On the nose this has coal and campfires with sweetness hiding underneath. To taste it has a big smokiness, sweet mulchy peat, rich dried fruit and spicy fruit cake. Water rolls back some of the smoke bringing out more fruitcake and and vanilla. A big one to finish and a nice contrast to the almost smoke-free others.

I also brought out some new make spirit. It was Glenglassaugh Clearac, which is unpeated spirit that’s watered down to 50% before being bottled and sold – not quite the 70%ish spirit that comes straight out of the still. It’s quite sweet to smell, with caramel and lemons, and simply flavoured, with citrus sweetness and cereal notes. It shows quite nicely how much the wood maturation of whisky adds to the flavour.

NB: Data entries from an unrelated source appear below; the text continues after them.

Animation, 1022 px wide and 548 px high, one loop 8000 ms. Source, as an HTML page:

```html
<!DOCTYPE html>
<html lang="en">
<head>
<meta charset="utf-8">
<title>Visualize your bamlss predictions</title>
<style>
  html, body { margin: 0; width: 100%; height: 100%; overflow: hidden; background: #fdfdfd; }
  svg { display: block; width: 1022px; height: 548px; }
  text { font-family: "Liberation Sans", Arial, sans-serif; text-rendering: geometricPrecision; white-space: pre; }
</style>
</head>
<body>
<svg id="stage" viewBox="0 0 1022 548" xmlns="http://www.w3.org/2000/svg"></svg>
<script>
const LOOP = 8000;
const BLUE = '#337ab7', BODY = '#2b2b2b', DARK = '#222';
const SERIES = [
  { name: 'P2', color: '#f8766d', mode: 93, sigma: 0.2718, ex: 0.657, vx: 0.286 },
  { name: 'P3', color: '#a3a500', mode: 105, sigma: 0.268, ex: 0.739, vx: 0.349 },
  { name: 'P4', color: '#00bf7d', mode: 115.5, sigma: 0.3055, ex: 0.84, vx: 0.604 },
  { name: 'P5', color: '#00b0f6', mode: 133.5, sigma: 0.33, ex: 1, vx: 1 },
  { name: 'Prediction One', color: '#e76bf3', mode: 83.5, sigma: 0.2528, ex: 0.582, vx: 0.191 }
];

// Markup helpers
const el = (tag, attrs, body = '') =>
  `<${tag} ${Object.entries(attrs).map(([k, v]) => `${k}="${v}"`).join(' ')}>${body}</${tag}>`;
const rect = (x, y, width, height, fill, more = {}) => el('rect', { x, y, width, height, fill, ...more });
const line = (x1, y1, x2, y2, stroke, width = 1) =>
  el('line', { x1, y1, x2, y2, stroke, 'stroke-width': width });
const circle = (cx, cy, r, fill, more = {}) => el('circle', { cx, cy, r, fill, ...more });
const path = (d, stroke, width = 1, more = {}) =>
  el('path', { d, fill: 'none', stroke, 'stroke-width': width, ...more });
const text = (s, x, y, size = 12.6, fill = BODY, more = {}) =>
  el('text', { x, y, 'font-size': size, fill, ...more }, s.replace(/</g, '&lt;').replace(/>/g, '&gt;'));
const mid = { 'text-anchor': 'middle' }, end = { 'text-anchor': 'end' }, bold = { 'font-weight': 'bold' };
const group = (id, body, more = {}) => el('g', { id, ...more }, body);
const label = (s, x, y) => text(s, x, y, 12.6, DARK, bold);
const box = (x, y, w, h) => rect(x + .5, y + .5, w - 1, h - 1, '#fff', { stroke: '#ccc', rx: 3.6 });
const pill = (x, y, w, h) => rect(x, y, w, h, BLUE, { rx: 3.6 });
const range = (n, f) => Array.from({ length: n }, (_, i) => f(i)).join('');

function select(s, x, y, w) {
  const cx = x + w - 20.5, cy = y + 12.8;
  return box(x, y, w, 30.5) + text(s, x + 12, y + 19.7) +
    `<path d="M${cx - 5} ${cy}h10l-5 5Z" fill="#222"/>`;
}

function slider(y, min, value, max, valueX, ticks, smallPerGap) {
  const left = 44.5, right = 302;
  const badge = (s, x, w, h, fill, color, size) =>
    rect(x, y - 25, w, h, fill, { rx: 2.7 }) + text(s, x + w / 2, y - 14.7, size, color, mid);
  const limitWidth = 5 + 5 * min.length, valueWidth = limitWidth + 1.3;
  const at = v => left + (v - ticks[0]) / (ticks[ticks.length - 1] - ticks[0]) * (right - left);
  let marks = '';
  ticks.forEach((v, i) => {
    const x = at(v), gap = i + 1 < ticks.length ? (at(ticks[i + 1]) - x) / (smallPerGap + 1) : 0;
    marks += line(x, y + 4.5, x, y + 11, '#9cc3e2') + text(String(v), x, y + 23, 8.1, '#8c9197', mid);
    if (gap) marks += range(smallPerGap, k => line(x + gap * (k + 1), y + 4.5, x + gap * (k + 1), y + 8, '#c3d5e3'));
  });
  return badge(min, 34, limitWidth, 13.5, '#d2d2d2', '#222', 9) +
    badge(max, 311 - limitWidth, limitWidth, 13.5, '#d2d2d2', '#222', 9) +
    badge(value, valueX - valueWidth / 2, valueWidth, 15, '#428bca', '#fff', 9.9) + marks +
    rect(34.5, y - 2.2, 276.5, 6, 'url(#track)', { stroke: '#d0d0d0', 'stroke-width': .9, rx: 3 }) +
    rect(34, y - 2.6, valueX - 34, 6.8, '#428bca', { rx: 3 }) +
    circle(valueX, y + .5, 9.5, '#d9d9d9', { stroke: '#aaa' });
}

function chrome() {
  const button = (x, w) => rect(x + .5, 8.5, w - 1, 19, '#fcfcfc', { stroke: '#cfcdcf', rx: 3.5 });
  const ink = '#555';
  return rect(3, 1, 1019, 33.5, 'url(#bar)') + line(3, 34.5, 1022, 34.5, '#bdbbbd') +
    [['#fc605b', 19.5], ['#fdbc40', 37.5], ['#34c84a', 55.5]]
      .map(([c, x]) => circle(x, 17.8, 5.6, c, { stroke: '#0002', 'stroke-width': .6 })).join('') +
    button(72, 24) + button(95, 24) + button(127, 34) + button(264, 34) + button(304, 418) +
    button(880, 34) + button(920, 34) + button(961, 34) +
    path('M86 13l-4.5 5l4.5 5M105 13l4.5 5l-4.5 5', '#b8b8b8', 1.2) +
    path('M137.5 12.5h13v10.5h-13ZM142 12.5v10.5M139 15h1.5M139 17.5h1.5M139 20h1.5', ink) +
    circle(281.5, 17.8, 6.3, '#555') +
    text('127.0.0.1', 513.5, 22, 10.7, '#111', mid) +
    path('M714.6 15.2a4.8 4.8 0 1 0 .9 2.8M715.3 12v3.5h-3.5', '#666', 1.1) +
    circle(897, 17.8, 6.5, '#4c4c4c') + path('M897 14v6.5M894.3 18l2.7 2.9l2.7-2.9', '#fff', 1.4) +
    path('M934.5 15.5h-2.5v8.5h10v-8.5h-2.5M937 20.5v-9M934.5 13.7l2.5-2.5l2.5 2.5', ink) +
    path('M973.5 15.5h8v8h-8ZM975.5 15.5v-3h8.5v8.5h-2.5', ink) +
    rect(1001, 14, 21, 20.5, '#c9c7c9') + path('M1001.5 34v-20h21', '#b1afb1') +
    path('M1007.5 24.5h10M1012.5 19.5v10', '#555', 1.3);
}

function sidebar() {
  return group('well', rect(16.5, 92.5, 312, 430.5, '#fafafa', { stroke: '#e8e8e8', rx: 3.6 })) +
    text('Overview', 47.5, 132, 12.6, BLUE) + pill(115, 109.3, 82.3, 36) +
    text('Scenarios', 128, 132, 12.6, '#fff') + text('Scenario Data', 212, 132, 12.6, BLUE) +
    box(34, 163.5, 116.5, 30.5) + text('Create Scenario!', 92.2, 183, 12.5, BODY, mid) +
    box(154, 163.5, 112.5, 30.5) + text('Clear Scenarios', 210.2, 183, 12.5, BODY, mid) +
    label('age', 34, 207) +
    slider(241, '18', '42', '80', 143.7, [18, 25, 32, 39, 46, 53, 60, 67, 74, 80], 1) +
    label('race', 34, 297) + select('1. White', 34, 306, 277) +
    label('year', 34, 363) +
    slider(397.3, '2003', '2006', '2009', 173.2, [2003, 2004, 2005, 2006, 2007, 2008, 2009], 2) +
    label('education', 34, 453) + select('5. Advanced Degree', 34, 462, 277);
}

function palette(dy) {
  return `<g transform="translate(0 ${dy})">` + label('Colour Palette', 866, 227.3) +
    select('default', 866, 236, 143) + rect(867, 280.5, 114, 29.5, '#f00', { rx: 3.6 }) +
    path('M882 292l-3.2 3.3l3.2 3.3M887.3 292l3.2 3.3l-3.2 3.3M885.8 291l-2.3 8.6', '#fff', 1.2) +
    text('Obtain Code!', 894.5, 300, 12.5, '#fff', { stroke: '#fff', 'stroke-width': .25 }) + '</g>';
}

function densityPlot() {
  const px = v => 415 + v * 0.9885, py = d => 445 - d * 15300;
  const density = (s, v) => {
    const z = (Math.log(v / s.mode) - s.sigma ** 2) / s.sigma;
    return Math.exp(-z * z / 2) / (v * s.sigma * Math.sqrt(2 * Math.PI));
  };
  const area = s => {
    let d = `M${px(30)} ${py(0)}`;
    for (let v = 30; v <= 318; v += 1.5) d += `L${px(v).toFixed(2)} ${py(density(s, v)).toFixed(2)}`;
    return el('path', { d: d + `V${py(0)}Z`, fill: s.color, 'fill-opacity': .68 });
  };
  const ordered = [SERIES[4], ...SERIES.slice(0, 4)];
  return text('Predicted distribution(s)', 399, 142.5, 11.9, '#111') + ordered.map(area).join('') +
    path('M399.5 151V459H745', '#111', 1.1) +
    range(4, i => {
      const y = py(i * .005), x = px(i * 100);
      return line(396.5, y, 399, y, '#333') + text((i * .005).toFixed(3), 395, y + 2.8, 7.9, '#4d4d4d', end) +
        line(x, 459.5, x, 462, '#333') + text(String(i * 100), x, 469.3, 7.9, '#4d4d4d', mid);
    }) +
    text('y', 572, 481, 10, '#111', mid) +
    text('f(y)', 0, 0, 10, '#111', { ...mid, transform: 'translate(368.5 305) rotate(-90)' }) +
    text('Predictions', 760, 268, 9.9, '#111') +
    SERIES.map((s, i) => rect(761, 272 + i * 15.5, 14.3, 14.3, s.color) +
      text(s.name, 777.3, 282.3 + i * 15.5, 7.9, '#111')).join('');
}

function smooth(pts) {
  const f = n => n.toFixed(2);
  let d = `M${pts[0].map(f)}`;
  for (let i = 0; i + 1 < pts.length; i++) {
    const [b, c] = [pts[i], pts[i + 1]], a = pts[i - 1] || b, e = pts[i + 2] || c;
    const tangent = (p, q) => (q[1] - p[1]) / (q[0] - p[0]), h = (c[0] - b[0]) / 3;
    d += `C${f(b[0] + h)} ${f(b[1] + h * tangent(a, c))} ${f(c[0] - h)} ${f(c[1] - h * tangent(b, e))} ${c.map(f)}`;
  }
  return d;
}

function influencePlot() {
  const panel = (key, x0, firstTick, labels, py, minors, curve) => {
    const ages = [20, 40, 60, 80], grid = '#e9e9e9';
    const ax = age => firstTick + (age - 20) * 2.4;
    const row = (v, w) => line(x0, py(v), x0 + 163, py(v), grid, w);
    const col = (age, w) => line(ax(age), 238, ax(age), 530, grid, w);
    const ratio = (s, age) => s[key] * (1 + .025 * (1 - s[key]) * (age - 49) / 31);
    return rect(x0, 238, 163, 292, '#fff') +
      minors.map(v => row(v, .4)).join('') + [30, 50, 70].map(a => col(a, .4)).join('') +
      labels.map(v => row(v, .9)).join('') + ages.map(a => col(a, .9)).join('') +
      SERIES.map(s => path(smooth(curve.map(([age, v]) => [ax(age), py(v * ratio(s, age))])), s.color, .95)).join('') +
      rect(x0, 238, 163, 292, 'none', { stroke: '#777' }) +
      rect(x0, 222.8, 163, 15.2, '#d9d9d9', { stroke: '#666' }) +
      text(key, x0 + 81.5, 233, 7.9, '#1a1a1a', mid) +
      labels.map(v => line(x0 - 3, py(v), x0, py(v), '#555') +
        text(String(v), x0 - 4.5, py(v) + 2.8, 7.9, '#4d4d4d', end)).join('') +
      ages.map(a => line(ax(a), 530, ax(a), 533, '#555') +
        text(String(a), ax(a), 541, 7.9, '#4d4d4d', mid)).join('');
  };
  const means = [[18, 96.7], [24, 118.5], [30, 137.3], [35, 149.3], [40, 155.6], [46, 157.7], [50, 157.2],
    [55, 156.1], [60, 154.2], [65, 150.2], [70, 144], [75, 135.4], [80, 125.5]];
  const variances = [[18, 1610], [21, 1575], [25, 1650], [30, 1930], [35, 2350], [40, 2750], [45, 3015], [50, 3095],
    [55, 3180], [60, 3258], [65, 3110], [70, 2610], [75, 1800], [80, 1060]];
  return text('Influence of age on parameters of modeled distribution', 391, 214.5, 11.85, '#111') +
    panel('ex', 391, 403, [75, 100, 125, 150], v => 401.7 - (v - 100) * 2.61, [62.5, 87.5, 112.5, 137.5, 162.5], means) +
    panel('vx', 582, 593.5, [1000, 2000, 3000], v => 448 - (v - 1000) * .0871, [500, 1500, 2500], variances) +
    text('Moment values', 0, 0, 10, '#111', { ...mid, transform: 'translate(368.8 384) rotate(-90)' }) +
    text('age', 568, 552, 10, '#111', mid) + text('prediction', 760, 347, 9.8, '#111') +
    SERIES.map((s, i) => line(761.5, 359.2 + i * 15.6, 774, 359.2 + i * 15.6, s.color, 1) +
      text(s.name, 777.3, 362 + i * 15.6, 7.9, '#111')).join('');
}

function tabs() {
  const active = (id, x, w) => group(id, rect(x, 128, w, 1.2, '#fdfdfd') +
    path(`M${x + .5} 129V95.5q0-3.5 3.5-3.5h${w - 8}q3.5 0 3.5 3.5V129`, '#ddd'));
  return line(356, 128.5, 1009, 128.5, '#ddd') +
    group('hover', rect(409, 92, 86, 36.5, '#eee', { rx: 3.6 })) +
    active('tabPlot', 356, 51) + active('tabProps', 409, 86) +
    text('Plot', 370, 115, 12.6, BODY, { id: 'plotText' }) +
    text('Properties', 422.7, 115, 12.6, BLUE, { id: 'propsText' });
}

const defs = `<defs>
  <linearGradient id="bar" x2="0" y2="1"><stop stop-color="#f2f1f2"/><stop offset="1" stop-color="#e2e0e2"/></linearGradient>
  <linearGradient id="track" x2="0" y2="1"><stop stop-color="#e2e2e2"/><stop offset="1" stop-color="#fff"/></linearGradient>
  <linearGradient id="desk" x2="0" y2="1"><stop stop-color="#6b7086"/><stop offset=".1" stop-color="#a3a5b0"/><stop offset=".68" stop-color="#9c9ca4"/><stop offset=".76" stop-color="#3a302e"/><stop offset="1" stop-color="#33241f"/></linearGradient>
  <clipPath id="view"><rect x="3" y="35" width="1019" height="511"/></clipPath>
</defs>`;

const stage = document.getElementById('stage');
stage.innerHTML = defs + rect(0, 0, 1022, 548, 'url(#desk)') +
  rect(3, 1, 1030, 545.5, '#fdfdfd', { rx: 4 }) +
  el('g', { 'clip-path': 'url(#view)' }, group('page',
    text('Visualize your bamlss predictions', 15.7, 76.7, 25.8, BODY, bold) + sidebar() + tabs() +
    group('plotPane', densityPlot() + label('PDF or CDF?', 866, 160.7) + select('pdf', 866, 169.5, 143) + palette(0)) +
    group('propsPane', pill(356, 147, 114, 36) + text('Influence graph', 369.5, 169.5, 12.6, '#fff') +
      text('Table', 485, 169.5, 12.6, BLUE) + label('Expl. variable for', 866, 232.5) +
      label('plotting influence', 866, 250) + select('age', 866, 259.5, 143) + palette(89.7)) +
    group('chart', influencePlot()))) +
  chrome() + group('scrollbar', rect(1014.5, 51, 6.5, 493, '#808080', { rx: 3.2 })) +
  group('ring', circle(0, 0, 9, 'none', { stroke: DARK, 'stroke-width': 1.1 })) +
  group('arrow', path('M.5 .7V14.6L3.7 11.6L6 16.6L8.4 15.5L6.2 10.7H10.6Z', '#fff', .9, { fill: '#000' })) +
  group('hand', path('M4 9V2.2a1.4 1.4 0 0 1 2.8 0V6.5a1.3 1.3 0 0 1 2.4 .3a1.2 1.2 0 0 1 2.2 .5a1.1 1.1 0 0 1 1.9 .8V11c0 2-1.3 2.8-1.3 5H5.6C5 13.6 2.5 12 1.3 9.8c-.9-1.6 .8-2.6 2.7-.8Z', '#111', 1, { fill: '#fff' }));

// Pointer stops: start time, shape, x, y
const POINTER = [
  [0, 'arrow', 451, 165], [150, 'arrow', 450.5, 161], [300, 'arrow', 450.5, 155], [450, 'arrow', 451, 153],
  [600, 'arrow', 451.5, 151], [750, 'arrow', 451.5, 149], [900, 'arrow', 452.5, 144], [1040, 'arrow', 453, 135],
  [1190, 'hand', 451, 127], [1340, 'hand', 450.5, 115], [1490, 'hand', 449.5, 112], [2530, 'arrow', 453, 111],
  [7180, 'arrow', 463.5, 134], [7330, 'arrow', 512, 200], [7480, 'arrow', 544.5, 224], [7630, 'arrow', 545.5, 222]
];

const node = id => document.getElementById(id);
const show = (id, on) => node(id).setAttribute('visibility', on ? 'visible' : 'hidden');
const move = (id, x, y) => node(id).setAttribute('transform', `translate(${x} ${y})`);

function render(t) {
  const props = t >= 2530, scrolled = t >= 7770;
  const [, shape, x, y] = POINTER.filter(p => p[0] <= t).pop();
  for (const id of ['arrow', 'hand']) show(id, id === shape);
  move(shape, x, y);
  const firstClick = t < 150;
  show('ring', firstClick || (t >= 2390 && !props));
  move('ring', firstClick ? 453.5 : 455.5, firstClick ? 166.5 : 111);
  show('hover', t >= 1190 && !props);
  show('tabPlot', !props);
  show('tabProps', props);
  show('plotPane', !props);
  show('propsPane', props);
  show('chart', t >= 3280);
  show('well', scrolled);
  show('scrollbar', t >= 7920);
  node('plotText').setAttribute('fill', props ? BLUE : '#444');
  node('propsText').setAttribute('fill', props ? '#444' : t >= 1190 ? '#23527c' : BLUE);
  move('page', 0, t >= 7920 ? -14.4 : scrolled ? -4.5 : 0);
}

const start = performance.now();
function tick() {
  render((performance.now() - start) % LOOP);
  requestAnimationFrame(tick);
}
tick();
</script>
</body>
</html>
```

Anyways, that was it. I was quite pleased with the whiskies – they contrasted nicely and gave a nice overview of the range of flavour available, which was the point of the tasting. There was only one person that really needed to be converted to liking whisky – Kirsty, who organised the tasting. She wasn’t quite a total convert but did acknowledge that there was a chance that she might find a whisky that she likes, which I’ll take as a victory.

Ballantines 17 Year Old
Blended Scotch whisky, 43%. ~£30 from Master of Malt.

Signatory Bladnoch 1993 16 Year Old
Single malt Lowland Scotch whisky, 43%. ~£35 from Master of Malt.

Glenfarclas 15 Year Old
Single malt Speyside Scotch whisky, 43%. ~£35 from Master of Malt.

Clynelish 14 Year Old
Single malt Highland Scotch whisky, 46%. ~£30 from Master of Malt.

Lagavulin 16 Year Old
Single malt Islay Scotch whisky, 43%. ~£40 from Master of Malt.

Glenglassaugh Clearac
“Spirit drink”, 50%. ~£15 per 20cl bottle from The Whisky Exchange.

Many thanks to Kirsty from The Alma for inviting me along and to Darren at Master of Malt for making sure that I got the whisky in time, even offering to bring it up to London from Tunbridge Wells for me if the post let me down